The LBC lives up to its name since meeting all its parameters typically entails more than ‘business-as-usual’ solutions and requires a fundamental change in philosophy. The focus is neither on doing a little bit better nor on doing less harm, but rather on embracing the ‘end game’—bridging the gap to a future where buildings are a force of cultural and ecological regeneration.
Each of the seven petals of the challenge inspired design strategies and defined the form, function, and appearance of the YRFSEC.
Removing the boundaries between the building and forest was the central goal of the building and site. By reflecting the site and ecosystem around it, the building becomes part of the natural environment and shares water, energy, and habitat.
Clad in salvaged wood and limestone indigenous to the area, the YRFSEC’s exterior reflects the forest. Vertical green screens provide habitat on the building’s exterior, extending the forest onto the building façade. Learning space spills from inside the building to outdoor classrooms on the wood deck and throughout the surrounding forest. Native plant species and a series of bioswales manage stormwater volumes.
While nature continuously recycles and replenishes clean water supplies, human development too often follows the linear cycle of taking clean water from nature and sending it back full of sewage and contaminants. A living building must be ‘net-positive water,’ meeting 100 per cent of its water needs onsite using captured rainwater or other natural, closed-loop systems.
The YRFSEC captures rainwater that lands on the roof and stores it underground to be reused for flushing toilets and urinals in the building. Two wells supply water filtered and treated to be used in the kitchen, faucets, and showers. All wastewater is treated onsite by a biofiltration device that uses aerobic and anaerobic bacteria to naturally remove pollutants.
The threshold of regenerative design is to achieve ‘net-positive energy’ using onsite renewable power devices, such as solar panels and windmills, to generate more energy than the building needs. Net-positive buildings and neighbourhoods have no operating GHG footprint they facilitate a new, smart power grid fuelled by clean energy.

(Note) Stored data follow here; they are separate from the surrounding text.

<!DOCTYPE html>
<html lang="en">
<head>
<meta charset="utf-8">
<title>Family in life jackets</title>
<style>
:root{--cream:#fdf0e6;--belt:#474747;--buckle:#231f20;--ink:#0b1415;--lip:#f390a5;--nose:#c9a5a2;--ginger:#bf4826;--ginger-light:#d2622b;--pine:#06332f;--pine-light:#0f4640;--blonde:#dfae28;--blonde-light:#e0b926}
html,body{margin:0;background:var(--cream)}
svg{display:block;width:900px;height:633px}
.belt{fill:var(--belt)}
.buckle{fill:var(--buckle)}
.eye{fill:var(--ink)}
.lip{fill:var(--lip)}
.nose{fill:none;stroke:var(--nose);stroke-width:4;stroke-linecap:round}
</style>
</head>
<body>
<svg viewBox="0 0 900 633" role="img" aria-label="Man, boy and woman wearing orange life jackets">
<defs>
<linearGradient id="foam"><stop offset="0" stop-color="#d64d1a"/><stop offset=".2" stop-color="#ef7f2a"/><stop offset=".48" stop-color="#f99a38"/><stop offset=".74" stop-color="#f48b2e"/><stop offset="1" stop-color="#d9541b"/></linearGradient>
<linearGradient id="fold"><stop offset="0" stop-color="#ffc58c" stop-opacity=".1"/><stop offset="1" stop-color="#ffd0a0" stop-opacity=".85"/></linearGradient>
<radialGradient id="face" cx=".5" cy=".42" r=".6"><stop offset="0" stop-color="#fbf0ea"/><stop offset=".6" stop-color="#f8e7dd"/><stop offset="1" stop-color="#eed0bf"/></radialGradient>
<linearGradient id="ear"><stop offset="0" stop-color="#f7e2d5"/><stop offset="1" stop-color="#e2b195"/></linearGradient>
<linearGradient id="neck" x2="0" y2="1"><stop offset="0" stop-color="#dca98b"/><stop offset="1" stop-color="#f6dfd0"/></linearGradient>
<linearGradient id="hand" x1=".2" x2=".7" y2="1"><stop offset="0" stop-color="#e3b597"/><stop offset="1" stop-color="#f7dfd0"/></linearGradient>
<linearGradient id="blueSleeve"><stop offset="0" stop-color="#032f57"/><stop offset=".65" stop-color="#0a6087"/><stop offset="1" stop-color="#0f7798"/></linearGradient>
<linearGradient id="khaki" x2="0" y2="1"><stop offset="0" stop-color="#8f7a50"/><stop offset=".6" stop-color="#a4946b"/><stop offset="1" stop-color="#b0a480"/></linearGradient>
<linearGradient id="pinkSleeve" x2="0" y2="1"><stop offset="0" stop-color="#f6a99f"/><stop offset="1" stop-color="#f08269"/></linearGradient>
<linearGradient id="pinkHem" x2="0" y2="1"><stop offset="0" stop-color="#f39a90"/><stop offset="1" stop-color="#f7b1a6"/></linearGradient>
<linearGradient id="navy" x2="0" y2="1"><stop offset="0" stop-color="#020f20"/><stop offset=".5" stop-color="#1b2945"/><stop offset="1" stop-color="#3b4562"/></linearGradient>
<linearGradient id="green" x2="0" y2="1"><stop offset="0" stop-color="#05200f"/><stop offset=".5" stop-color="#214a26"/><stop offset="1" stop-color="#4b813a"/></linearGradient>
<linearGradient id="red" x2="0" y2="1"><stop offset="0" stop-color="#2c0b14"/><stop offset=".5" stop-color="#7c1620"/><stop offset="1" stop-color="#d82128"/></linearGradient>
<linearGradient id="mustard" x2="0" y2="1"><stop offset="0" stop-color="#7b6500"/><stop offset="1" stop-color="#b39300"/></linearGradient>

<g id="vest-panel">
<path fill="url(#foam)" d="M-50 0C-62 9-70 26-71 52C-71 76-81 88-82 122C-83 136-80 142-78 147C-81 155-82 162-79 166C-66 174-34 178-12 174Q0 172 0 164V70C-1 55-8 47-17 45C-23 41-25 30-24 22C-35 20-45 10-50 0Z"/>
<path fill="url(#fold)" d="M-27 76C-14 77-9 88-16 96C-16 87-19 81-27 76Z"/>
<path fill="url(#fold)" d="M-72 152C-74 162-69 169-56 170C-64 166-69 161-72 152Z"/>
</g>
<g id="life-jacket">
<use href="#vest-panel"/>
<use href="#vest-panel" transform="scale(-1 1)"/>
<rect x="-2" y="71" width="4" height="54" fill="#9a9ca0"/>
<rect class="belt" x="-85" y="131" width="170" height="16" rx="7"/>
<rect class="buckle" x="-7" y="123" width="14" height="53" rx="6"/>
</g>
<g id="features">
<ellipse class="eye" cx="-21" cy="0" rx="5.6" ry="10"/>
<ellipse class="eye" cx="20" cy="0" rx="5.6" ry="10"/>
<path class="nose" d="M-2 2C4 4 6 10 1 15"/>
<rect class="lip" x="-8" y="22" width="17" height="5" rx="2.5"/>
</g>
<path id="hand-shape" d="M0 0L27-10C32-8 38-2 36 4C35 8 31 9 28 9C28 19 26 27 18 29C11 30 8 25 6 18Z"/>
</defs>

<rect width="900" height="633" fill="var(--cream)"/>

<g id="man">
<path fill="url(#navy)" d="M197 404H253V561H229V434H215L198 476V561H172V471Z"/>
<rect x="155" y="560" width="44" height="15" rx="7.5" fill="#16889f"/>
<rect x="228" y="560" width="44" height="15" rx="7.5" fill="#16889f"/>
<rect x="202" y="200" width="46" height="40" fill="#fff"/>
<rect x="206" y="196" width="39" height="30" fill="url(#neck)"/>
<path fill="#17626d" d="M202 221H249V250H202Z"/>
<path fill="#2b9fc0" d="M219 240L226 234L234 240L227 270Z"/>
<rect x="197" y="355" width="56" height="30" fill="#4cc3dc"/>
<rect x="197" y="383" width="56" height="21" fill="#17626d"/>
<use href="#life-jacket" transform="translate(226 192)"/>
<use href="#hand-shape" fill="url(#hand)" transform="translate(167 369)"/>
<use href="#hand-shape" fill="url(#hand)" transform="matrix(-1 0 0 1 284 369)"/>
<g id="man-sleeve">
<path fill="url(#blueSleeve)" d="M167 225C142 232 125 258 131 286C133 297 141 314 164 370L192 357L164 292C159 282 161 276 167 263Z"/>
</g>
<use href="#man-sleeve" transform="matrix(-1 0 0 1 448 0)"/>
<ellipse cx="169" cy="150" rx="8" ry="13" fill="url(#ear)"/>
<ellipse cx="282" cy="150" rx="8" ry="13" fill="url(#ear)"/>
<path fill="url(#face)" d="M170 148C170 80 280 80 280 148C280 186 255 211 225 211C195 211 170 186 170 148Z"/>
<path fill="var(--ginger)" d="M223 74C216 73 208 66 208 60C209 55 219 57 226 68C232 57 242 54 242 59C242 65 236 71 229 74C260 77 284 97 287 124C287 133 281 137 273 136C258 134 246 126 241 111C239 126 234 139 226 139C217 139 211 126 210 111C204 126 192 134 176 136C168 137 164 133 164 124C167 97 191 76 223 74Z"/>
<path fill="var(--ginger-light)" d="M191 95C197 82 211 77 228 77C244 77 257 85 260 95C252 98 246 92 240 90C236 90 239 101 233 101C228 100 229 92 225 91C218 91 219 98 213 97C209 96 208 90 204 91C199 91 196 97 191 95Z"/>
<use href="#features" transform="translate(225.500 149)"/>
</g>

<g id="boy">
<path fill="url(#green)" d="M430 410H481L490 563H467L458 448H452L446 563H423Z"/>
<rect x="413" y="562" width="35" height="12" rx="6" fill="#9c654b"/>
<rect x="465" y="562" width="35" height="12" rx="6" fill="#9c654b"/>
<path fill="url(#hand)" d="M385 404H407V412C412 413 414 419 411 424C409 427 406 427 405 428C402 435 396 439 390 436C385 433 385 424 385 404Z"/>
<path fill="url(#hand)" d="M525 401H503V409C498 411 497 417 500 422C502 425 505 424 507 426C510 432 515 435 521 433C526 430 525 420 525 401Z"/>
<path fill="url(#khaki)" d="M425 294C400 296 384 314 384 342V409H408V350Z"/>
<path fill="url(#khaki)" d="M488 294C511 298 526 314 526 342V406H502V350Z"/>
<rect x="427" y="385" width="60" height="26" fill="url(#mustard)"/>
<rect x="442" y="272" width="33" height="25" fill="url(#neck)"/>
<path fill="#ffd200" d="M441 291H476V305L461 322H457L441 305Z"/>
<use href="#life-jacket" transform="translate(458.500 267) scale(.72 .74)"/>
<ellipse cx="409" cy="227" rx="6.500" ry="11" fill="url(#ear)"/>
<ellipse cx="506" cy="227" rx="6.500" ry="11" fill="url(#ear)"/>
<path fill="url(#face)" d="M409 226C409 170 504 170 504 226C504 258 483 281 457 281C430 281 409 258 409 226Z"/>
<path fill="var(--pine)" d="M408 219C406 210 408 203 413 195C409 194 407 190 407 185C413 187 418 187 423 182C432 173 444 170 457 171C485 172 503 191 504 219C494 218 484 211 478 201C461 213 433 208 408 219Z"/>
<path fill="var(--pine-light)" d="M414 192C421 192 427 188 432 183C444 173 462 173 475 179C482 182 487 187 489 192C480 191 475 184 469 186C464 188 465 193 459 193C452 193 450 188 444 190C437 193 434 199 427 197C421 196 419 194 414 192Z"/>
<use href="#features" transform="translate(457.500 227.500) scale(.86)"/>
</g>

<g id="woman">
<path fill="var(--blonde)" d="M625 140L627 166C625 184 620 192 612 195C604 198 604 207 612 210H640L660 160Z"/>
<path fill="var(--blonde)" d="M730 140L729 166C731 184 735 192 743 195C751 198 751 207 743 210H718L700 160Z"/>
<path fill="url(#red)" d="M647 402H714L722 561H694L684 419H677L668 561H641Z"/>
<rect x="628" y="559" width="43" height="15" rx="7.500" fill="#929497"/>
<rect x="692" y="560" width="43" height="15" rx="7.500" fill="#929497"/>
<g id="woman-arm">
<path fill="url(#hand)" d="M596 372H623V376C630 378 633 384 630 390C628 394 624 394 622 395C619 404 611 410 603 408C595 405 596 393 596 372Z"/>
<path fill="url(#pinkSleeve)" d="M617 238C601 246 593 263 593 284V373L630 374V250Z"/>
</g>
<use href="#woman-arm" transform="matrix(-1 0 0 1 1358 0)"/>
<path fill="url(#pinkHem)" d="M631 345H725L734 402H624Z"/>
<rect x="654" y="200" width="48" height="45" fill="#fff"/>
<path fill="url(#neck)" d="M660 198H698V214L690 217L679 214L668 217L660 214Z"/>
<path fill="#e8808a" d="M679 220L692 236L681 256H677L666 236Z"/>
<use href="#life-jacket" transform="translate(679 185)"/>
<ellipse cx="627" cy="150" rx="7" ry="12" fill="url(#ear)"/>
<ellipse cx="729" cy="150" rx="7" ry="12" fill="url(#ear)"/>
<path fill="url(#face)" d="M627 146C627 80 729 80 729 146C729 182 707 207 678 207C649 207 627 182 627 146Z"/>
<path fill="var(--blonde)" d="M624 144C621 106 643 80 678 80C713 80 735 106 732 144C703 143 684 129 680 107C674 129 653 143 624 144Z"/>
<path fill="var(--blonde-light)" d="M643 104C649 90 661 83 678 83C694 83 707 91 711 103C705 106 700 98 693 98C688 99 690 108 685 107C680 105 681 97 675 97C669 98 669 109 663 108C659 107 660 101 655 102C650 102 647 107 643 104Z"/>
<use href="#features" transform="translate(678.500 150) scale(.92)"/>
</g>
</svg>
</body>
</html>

On the Hollidge Tract, net-positive energy meant a new design process. Being surrounded by a forest of 30.5-m (100-ft) tall pines is a blessing but makes designing a rooftop photovoltaic (PV) system challenging. Three-dimensional modelling was used to find out exactly where the building could be located so the PV panels had access to sunlight year-round. The 35kW PV system is estimated to generate 38 MWh annually. It is enough to power the building beneath it with some room to spare, but only if it is one of the most efficient buildings in Canada.
Finding the solution meant getting serious about passive solar design and shaping the building to minimize heating and cooling loads through all four seasons. A cantilevered roof projects over the south façade, shading the building from summer sun, but allowing winter sunlight into the building for passive heating. The walls and roof were detailed according to an approach dubbed ‘Passive House-light’ which is a R-60 roof, R-40 walls, and triple-paned, high-performance windows. Thermal imaging and blower door testing were used to find and seal air leaks and thermal bridges in the building envelope.
Clerestory glazing is provided throughout the building to provide natural light and a continuous connection to the outdoors. Operable windows in every space, both at the roof and at occupant level, invite a summer breeze to blow through the building. Floor-to-ceiling glazing is carefully located to give exceptional forest views without compromising on thermal performance. Overall, the building has less than a 30 per cent window-to-wall ratio (WWR).